The installer for Mac OS 10.1 and later is a native OS-X package format which installs with no special information required from the user (admin priviledges are required). The software is installed into /var/db/openafs (cache and configuration) and /Library/OpenAFS/Tools (all user tools and libraries). The user tools in /Library/OpenAFS/Tools/bin are symlinked to /usr/bin, but the administrator tools in /Library/OpenAFS/Tools/etc are not in the $PATH by default.
The /usr/afsws directory is not used - it can be symlinked if necessary to support scripts with hard coded paths to /usr/afsws/bin. After installation, the default cell, cache configuration and CellServDB files must be edited by hand. The default cache is 30 MB.

Microsoft Windows

The windows (NT-based, Win2k and newer) installer is a single .exe file which prompts for user input about which components to install. In general only the client is needed. The optional extended documentation is the same as available at and is out of date. The client software is installed into C:\Program Files\OpenAFS, along with many additions to the registry. An uninstaller in also provided. Command line tools are also made available in the %PATH% after installation. A client tool is provided to create Windows drive mappings to AFS pathnames, e.g.

 F: -> \afs
 G: -> \afs\\ufac\afsusername
During installation, the default cell name (e.g. is requested, and also an initial CellServDB file. An option is provided to download a file from a URL: can be used. Windows AFS client uses the DNS (AFSDB) method to locate servers by default, so a CellServDB file may not be needed. The other options can be left at their default settings. After reboot, the AFS client software will be running, but AFS will not be accessible until drive mappings have been made. Some of the settings are systemwide (admin users only) and some are per-user. Open "Control Panel:Other Control Panel Options: AFS Client Configuration" to set up drive letter mappings and optionally adjust cache size and other parameters. The default cache is 100 MB.

If Windows logins are configured using kerberos-5 and a username/password database which is synchronized with the AFS usernames, tokens may be automatically obtained at login time. This is not the case at Dartmouth. The release notes for Windows contain many caveats about incompatabilities between Windows and Unix.

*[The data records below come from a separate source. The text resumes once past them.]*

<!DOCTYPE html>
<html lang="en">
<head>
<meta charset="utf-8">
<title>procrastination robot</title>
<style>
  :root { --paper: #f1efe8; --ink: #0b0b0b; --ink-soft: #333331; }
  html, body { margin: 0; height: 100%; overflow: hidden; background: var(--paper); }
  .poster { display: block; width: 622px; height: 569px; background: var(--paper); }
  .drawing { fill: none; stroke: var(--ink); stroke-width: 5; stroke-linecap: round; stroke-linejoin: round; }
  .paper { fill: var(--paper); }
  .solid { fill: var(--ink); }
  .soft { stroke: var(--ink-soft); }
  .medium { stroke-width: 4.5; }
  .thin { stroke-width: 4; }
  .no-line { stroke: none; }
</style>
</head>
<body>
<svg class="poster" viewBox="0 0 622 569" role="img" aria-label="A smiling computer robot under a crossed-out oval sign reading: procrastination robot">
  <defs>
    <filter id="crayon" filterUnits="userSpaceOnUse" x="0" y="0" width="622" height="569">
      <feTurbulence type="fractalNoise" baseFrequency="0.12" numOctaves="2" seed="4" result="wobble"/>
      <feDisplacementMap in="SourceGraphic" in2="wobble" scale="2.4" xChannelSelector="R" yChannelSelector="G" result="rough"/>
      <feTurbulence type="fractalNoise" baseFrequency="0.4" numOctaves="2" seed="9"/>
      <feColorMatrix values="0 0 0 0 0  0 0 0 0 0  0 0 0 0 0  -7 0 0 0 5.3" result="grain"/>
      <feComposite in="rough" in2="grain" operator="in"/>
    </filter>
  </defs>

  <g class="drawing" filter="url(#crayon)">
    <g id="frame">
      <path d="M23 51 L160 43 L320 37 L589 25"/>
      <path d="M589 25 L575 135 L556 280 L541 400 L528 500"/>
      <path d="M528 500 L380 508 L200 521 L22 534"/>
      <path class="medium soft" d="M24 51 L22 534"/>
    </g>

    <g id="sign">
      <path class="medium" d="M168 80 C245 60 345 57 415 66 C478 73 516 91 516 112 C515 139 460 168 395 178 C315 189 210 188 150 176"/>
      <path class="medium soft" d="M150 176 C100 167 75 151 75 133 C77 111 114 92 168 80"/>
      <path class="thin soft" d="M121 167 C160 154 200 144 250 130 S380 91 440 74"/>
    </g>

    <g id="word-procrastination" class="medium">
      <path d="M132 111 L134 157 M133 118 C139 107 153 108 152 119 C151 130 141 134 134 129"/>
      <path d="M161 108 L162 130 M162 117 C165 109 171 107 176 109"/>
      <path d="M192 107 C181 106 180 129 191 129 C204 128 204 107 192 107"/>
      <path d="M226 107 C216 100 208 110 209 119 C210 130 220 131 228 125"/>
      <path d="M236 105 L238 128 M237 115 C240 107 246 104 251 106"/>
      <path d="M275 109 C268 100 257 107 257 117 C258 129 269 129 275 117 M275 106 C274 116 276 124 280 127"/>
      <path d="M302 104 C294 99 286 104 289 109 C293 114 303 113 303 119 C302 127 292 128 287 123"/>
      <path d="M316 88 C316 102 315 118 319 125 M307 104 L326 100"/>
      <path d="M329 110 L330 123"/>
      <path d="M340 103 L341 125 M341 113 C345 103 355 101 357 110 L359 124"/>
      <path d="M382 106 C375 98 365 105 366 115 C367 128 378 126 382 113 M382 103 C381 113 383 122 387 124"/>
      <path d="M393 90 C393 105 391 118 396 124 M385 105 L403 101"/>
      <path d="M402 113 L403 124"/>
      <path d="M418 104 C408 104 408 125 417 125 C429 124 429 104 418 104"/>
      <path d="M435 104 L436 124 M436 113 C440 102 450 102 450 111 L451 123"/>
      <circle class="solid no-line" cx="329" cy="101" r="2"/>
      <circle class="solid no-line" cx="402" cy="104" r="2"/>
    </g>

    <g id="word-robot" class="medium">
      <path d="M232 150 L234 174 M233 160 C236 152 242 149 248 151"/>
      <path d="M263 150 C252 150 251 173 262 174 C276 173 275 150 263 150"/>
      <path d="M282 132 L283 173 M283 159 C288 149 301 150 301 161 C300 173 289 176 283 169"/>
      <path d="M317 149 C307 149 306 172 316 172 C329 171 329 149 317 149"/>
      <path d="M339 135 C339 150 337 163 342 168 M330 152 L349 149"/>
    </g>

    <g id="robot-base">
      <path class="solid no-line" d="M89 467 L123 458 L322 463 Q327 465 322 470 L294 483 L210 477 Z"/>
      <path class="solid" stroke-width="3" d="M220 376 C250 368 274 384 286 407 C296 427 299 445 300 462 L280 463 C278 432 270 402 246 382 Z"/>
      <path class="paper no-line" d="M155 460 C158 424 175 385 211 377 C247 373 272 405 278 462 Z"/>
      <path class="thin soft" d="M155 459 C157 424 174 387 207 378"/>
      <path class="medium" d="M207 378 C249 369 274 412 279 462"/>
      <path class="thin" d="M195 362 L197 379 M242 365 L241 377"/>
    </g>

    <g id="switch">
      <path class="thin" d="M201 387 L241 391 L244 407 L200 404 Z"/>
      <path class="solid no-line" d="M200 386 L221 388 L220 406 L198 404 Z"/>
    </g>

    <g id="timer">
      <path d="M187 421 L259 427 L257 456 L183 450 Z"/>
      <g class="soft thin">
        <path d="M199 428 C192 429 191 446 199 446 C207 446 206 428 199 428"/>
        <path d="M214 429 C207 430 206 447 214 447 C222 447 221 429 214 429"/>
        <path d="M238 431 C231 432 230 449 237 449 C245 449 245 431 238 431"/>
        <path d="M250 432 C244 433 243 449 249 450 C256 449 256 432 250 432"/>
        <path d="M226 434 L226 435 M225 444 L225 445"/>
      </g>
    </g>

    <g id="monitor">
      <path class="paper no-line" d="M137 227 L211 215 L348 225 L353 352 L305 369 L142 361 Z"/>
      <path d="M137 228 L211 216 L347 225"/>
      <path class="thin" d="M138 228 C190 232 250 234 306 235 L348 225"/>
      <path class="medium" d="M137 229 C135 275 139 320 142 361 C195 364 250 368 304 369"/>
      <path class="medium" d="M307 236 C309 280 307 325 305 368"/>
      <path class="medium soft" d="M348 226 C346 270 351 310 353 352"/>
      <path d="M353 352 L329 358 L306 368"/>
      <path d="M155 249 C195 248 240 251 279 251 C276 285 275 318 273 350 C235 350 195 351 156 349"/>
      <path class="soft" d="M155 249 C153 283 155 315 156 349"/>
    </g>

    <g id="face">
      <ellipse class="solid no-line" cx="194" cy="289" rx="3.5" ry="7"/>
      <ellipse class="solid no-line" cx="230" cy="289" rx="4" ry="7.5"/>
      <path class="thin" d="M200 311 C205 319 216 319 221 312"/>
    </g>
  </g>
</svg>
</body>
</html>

Many of the new features in the Windows clients are to support mobile users with changing network connectivity and addresses (freelance mode, or Dynamic Root - cells are not mounted until they are referenced).

Windows explorer will display additional AFS properties (ACL settings etc.) for folders in AFS (right-click)

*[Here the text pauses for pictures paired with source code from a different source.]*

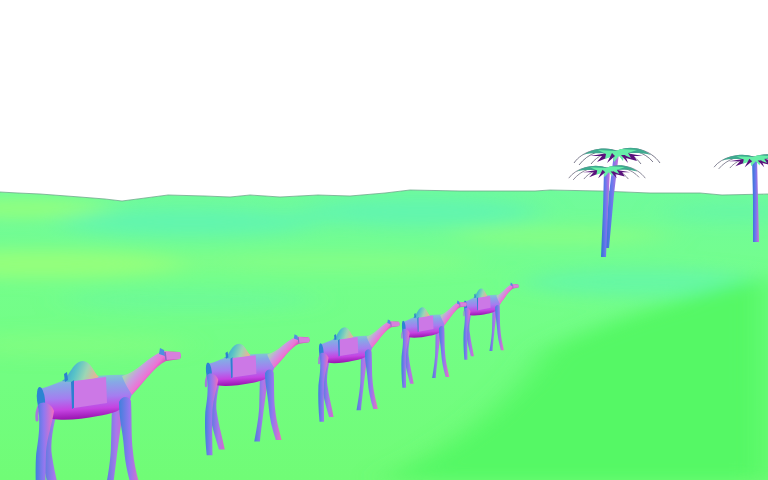
<!DOCTYPE html>
<html lang="en">
<head>
<meta charset="utf-8">
<title>Desert caravan</title>
<style>
:root {
  --sky: #ffffff;
  --sand: #70fd85;
  --sand-teal: #62f5ae;
  --sand-lime: #95ff7c;
  --sand-deep: #55f865;
  --ridge: #6da98a;
  --saddle: #cc78e6;
  --saddle-edge: #2d7fd0;
  --rump: #2c84d2;
  --frond-dark: #5a127c;
  --frond-mint: #67efa8;
  --frond-teal: #3fa98f;
  --frond-tip: #7c7a8c;
}
html, body { margin: 0; background: var(--sky); }
body { width: 768px; height: 480px; overflow: hidden; }
svg { display: block; }
.sand { fill: url(#sand-fill); }
.ridge { fill: none; stroke: var(--ridge); stroke-width: .8; }
.teal { fill: var(--sand-teal); }
.lime { fill: var(--sand-lime); }
.deep { fill: var(--sand-deep); }
.body { fill: url(#body-fill); }
.hump { fill: url(#hump-fill); }
.neck { fill: url(#neck-fill); }
.leg { fill: url(#leg-fill); }
.leg-far { fill: url(#leg-far-fill); }
.saddle { fill: var(--saddle); }
.saddle-edge { fill: var(--saddle-edge); }
.rump { fill: var(--rump); }
.tail { fill: none; stroke: #a678dc; stroke-width: 3; stroke-linecap: round; }
.ear { fill: #4c8fe0; }
.trunk { fill: url(#trunk-fill); }
.frond-dark { fill: var(--frond-dark); }
.frond-mint { fill: var(--frond-mint); }
.frond-teal { fill: var(--frond-teal); }
.frond-tip { fill: none; stroke: var(--frond-tip); stroke-width: 1; }
</style>
</head>
<body>
<svg width="768" height="480" viewBox="0 0 768 480" role="img" aria-label="Five camels crossing green dunes with palm trees behind">
  <defs>
    <linearGradient id="sand-fill" x1="0" y1="0" x2="0" y2="1">
      <stop offset="0" stop-color="#70fb9c"/>
      <stop offset=".3" stop-color="#74fe8c"/>
      <stop offset="1" stop-color="#70fc76"/>
    </linearGradient>
    <linearGradient id="body-fill" x1="0" y1="0" x2=".12" y2="1">
      <stop offset="0" stop-color="#7fd8c4"/>
      <stop offset=".25" stop-color="#86a8e6"/>
      <stop offset=".55" stop-color="#a57df0"/>
      <stop offset=".8" stop-color="#c544e2"/>
      <stop offset="1" stop-color="#9c17b4"/>
    </linearGradient>
    <linearGradient id="hump-fill" x1="0" y1=".4" x2="1" y2=".6">
      <stop offset="0" stop-color="#3d92d4"/>
      <stop offset=".35" stop-color="#55c2c8"/>
      <stop offset=".65" stop-color="#9cd6b4"/>
      <stop offset="1" stop-color="#f0ae94"/>
    </linearGradient>
    <linearGradient id="neck-fill" gradientUnits="userSpaceOnUse" x1="134" y1="366" x2="150" y2="380">
      <stop offset="0" stop-color="#a9d4b4"/>
      <stop offset=".35" stop-color="#c99ce0"/>
      <stop offset=".75" stop-color="#ee72d4"/>
      <stop offset="1" stop-color="#d048b4"/>
    </linearGradient>
    <linearGradient id="leg-fill">
      <stop offset="0" stop-color="#3f80dc"/>
      <stop offset=".45" stop-color="#9078f0"/>
      <stop offset="1" stop-color="#f070c0"/>
    </linearGradient>
    <linearGradient id="leg-far-fill">
      <stop offset="0" stop-color="#4a7cdc"/>
      <stop offset=".6" stop-color="#a878ec"/>
      <stop offset="1" stop-color="#d868c8"/>
    </linearGradient>
    <linearGradient id="trunk-fill">
      <stop offset="0" stop-color="#2f74d0"/>
      <stop offset=".5" stop-color="#6a78ee"/>
      <stop offset="1" stop-color="#d070d8"/>
    </linearGradient>
    <filter id="soft" x="-30%" y="-60%" width="160%" height="220%">
      <feGaussianBlur stdDeviation="16 8"/>
    </filter>
    <clipPath id="dune-clip">
      <path id="dune-shape" d="M0 192L18 193 40 194 80 197 105 199 122 201 145 198 168 195 205 196 230 197 250 195 280 197 318 195 350 196 385 193 410 190 460 191 535 191 550 190 600 191 650 193 700 193 722 195 768 194V480H0Z"/>
    </clipPath>

    <g id="camel">
      <path class="tail" d="M40 404Q36 412 37 420"/>
      <path class="leg-far" d="M45 404L58 408C53 426 50 444 52 456C55 476 60 492 63 508H55C49 488 43 470 42 454Z"/>
      <path class="leg-far" d="M112 404H124C121 424 119 440 117 454C115 472 113 484 112 497H104C108 476 111 458 111 444Z"/>
      <path class="body" d="M38 389C52 387 62 379 76 377C94 377 112 374 128 375L140 380C134 388 132 394 130 400C124 411 110 414 98 416C78 420 54 422 43 416Q36 404 38 389Z"/>
      <path class="hump" d="M62 381C70 376 73 361 83 361C92 362 93 372 99 377C86 382 74 383 62 381Z"/>
      <path class="neck" d="M122 376C138 372 147 357 163 351L179 352Q182 355 180 359L166 361C154 367 146 380 132 395C129 390 125 384 122 376Z"/>
      <path d="M163 352L180 352 181 355 180 359 165 360Z" fill="#d780dc"/>
      <path class="ear" d="M159 354L160 348 164 350 165 356Z"/>
      <path d="M165 352L166 360" stroke="#8f63c6" stroke-width="1.5"/>
      <ellipse class="rump" cx="41" cy="400" rx="4" ry="13" transform="rotate(-6 41 400)"/>
      <path class="saddle-edge" d="M64 374L67 372 68 380 65 382ZM71 382L74 380 75 407 72 409Z"/>
      <path class="saddle" d="M74 381L106 377 107 403 74 408Z"/>
      <path class="leg" d="M38 405C43 400 51 403 54 411C52 424 47 438 46 452C45 476 46 498 46 516H38C36 496 35 474 36 456C38 440 41 428 38 405Z"/>
      <path class="leg" d="M119 402C122 395 129 396 131 401C132 420 131 436 133 452C135 472 140 484 142 495H134C129 480 125 464 124 448C123 432 119 420 119 402Z"/>
    </g>

    <g id="palm-crown">
      <path class="frond-tip" d="M0 0C-16-5-35 0-43 12M0 0C-14-3-29 2-38 14M0 0C-9 0-20 5-26 13M0 0C16-6 34-1 43 12M0 0C13-3 28 1 36 11M0 0C10 0 18 5 24 13"/>
      <path class="frond-teal" d="M0 0C-12-5-25-2-34 4C-24 1-12 3 0 3C12 2 24 1 34 4C25-3 12-6 0 0Z"/>
      <path class="frond-dark" d="M-3 1L-27 5-15 5-20 11-8 6-4 3ZM3 1L26 5 17 5 20 10 9 7Z"/>
      <path class="frond-mint" d="M-2 0L-19-1-11 3-12 8-4 5-3 11 2 5 6 10 7 4 14 7 11 2 20-1 4-2Z"/>
      <path class="frond-dark" d="M-5 2L-10 12-2 5ZM4 4L11 12 8 4Z"/>
    </g>
  </defs>

  <g id="dunes" clip-path="url(#dune-clip)">
    <use class="sand" href="#dune-shape"/>
    <g filter="url(#soft)">
      <ellipse class="lime" cx="20" cy="208" rx="90" ry="9"/>
      <ellipse class="teal" cx="190" cy="222" rx="130" ry="14"/>
      <ellipse class="teal" cx="420" cy="212" rx="120" ry="14"/>
      <ellipse class="lime" cx="40" cy="264" rx="150" ry="14"/>
      <ellipse class="lime" cx="330" cy="262" rx="150" ry="9" opacity=".5"/>
      <ellipse class="lime" cx="560" cy="236" rx="110" ry="9" opacity=".6"/>
      <ellipse class="teal" cx="640" cy="282" rx="120" ry="14" opacity=".7"/>
      <ellipse class="teal" cx="735" cy="212" rx="70" ry="10" opacity=".6"/>
      <ellipse class="teal" cx="190" cy="300" rx="130" ry="12" opacity=".35"/>
      <path class="deep" d="M768 275C690 296 610 318 545 350C520 390 470 440 380 480H768Z"/>
      <ellipse class="lime" cx="60" cy="345" rx="130" ry="12" opacity=".35"/>
    </g>
  </g>
  <path class="ridge" d="M0 192L18 193 40 194 80 197 105 199 122 201 145 198 168 195 205 196 230 197 250 195 280 197 318 195 350 196 385 193 410 190 460 191 535 191 550 190 600 191 650 193 700 193 722 195 768 194"/>

  <g id="palms">
    <path class="trunk" d="M614 153H619L614 194 609 248H605L609 194Z"/>
    <use href="#palm-crown" x="617" y="151"/>
    <path class="trunk" d="M604 169H610L608 210 606 257H601L603 210Z"/>
    <use href="#palm-crown" transform="translate(607 168) scale(.89 .85)"/>
    <path class="trunk" d="M752 157H757L758 200 759 242H753L753 200Z"/>
    <use href="#palm-crown" transform="translate(754 157) scale(.93 .85)"/>
  </g>

  <g id="caravan">
    <use href="#camel" transform="translate(464 283) scale(.38 .46) translate(-37 -349)"/>
    <use href="#camel" transform="translate(402 301) scale(.45 .52) translate(-37 -349)"/>
    <use href="#camel" transform="translate(319 320) scale(.56 .61) translate(-37 -349)"/>
    <use href="#camel" transform="translate(206 335) scale(.72) translate(-37 -349)"/>
    <use href="#camel"/>
  </g>
</svg>
</body>
</html>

Older versions of the AFS client are supported on Windows 9x and NT4, but are no longer maintained or developed. has local notes on installing AFS on various platforms (also out of date in many places).


Challenges with mobile clients

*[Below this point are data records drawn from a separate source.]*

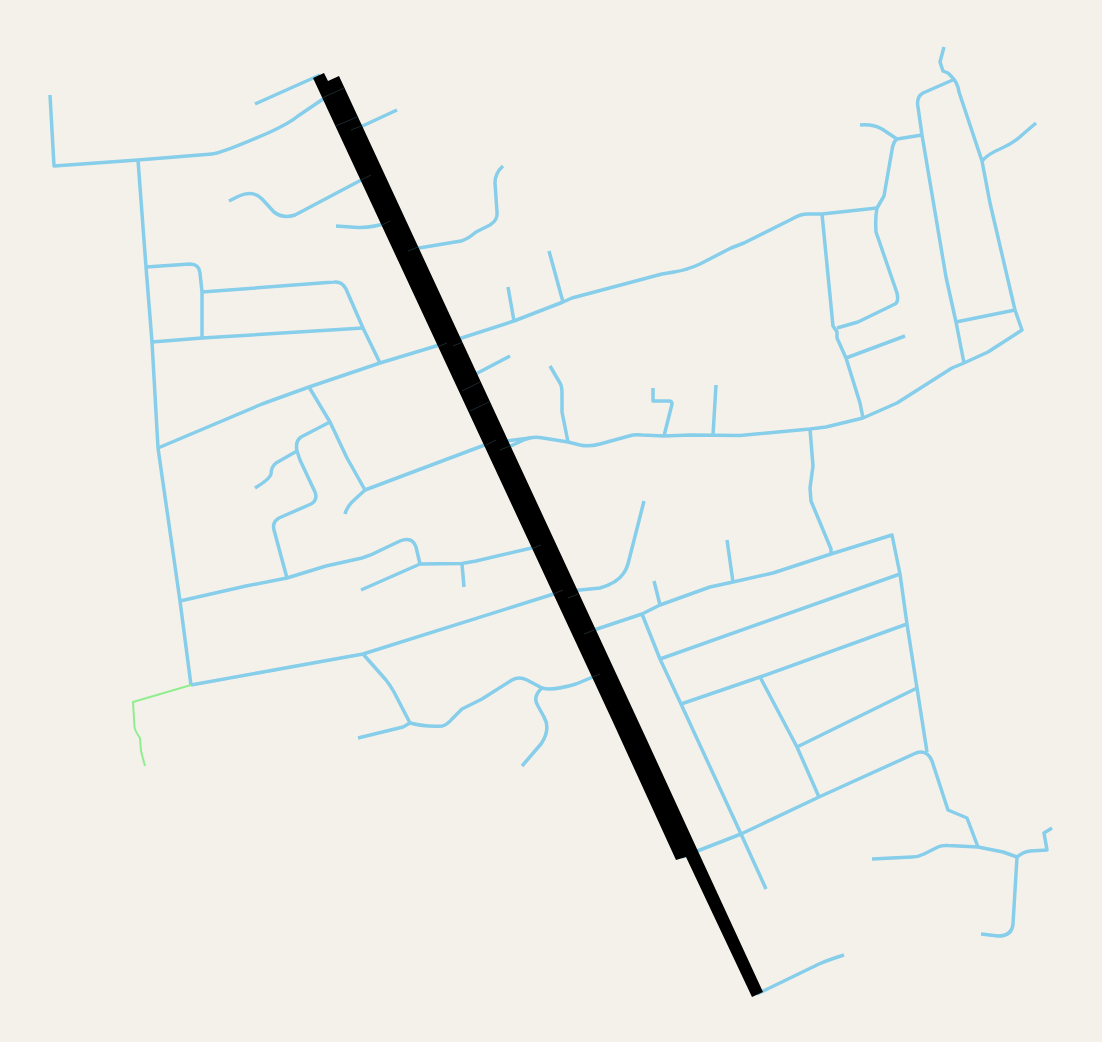
<!DOCTYPE html>
<html lang="en">
<head>
<meta charset="utf-8">
<title>Street network map</title>
<style>
:root { --land: #f4f1ea; --street: #87ceeb; --path: #90ee90; --highway: #000; }
html, body { margin: 0; background: var(--land); overflow: hidden; }
.map { display: block; width: 1102px; height: 1042px; background: var(--land); }
.streets { fill: none; stroke: var(--street); stroke-width: 3.5; stroke-linejoin: round; }
.footpath { fill: none; stroke: var(--path); stroke-width: 2; stroke-linejoin: round; }
.highway { fill: var(--highway); }
.seams { fill: none; stroke: var(--street); stroke-width: 1; opacity: .2; }
</style>
</head>
<body>
<svg class="map" viewBox="0 0 1102 1042" role="img" aria-label="Map of a street network crossed by a highway">
  <g class="streets">
    <g id="northwest">
      <path d="M50 95L54 166L138 160L212 154Q222 153 268 133Q290 123 298 116L326 97"/>
      <path d="M255 104L320 75"/>
      <path d="M356 129L397 110"/>
      <path d="M138 160L146 267L152 342L158 448L180 601L191 685"/>
      <path d="M229 201L239 196Q253 190 262 199L274 212Q283 219 295 215L365 178"/>
      <path d="M336 226L358 227.500Q372 228 390 222"/>
      <path d="M413 249L461 241Q468 239 476 232L490 225Q498 220 497 212L495 183Q495 173 503 166"/>
      <path d="M146 267L190 264Q199 264 200 273L202 292V338"/>
      <path d="M202 292L334 282Q342 281 346 289L363 328L380 363"/>
      <path d="M152 342L202 338L363 328"/>
    </g>
    <g id="north">
      <path d="M158 448L262 404L309 387L380 363L446 343L514 321L563 302L572 298L662 274L674 272Q687 270 700 264L731 248L744 243L792 219Q800 214 808 214H822L877 208"/>
      <path d="M514 321L508 287M563 302L549 251"/>
      <path d="M470 377L510 356"/>
    </g>
    <g id="west">
      <path d="M309 387L330 422L347 458L365 490L490 443L530 438"/>
      <path d="M365 490L352 502Q347 507 345 514"/>
      <path d="M330 422L301 437Q295 441 297 451L300 460L315 492Q318 500 311 504L279 518Q272 522 274 530L287 578"/>
      <path d="M297 451L276 463Q271 467 271 474Q270 479 255 488"/>
      <path d="M180 601L246 586L287 578L326 566L362 558Q372 555 381 550L400 541Q412 536 416 547L420 564"/>
      <path d="M361 590L420 564L462 563.500L476 561L540 546"/>
      <path d="M462 564L464 587"/>
      <path d="M191 685L363 654L560 592L600 588Q617 583 623 574Q627 569 629 560L644 501"/>
      <path d="M363 654L386 680Q390 685 394 692L410 723"/>
      <path d="M358 738L403 727L410 723Q425 727 442 726Q447 725 452 719L462 709L482 699L512 680Q519 676 527 680L542 688Q553 691 576 684L600 674"/>
      <path d="M542 688Q532 697 538 706L544 717Q551 729 541 744L522 766"/>
    </g>
    <g id="center">
      <path d="M504 449L526 439Q534 436 543 438L568 442L580 445Q589 447 600 444L629 436Q635 434 642 435L664 436L690 435L740 435.500L810 429L826 427L863 418L897 403L952 368L964 363L988 352L1022 330L1015 310L990 203L982 161L959 92Q958 83 951 76L948 73L943 71L940 62L944 47"/>
      <path d="M550 366L560 383Q562 386 562 394V412L568 442"/>
      <path d="M664 436L672 404Q672 401 669 401H653V388M713 435L716 385"/>
      <path d="M810 429L813 466L810 488L811 501L831 549V554"/>
    </g>
    <g id="northeast">
      <path d="M955 79L923 93Q916 97 918 107L922 135L946 277L956 322L964 363M956 322L1015 310"/>
      <path d="M982 161Q988 154 1000 149Q1014 143 1022 135L1036 123"/>
      <path d="M860 125Q873 124 882 129L897 139L922 135"/>
      <path d="M897 139Q893 142 892 150L884 196L877 208Q875 218 876 232L897 293Q899 302 895 304L858 322L837 328"/>
      <path d="M822 214L833 326L837 332V338L846 358L860 403L863 418M846 358L905 336"/>
    </g>
    <g id="southeast">
      <path d="M588 632L642 614L660 605L710 587L733 582L773 573L831 554L892 535L900 574L907 624L917 688L927 752"/>
      <path d="M660 605L654 581M733 582L727 540"/>
      <path d="M642 614L660 659L681 704L741 834L766 889"/>
      <path d="M660 659L900 574M681 704L760 677L907 624"/>
      <path d="M760 677L797 747L819 797M797 747L917 688"/>
      <path d="M682 857L741 834L819 797L916 753Q927 749 932 761L948 810L967 818L978 847"/>
      <path d="M872 859L912 857Q918 857 924 854L938 847Q942 845 948 845.500L978 847L1003 852L1017 857Q1023 852 1030 851L1047 850L1044 833L1052 828"/>
      <path d="M1017 857L1013 924Q1012 936 998 936L981 934"/>
      <path d="M757 994L819 964Q828 960 844 955"/>
    </g>
  </g>
  <path class="footpath" d="M191 685L133 702L134.500 727Q135 731 140 738L141 751L145 766"/>
  <path class="highway" d="M313 78L324 73L328 81L339 76L646 738L697 849L763 992L752 997L686 857L676 860L612 720Z"/>
  <path class="seams" d="M322 98L344 88M336 126L357 117M351 130L361 126M361 180L371 175M380 226L390 221M408 251L418 247M437 347L447 343M453 346L463 342M462 391L480 382M470 411L489 402M486 445L496 440M500 450L510 446M531 549L541 545M553 594L563 590M568 598L578 594M584 634L594 630M590 678L600 674"/>
</svg>
</body>
</html>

Mac OSX client


Selected parts of AFS documentation

The top level of the OpenAFS documentation set is at
  • klog
  • tokens
  • unlog
  • pagsh
  • fs
  • fs_listquota
  • fs_examine
  • fs_flush
  • fs_flushvolume
  • pts
  • pts_creategroup
  • pts_adduser
  • pts_removeuser
  • pts_examine
  • pts_membership
  • pts_delete
  • kpasswd
  • fs_listacl
  • fs_setacl
  • fs_copyacl
  • vos
  • vos release


    Locally added AFS Commands

    AFS commands are not intuitive so some Dartmouth-specific scripts have been written to hide some of the command details.

    Function/Action Command
    Check your disk space (quota) for your home directory. quota or afsquota
    Set permissions (ACL) on a group of files, or recursively in a directory tree setacl [-R] [-v] who,what directory [directory]
    Copy permissions (ACL) from a group of directories to another tree copyacl [-R] [-v] source-directory target-directory


    References, Resources, Man pages etc.


    Online Resources

    (will open in a separate window)

    Academic site AFS information

    Related Software

    Using OpenAFS effectively: Course Handout
    (last update   09 February 2011)  ©Dartmouth College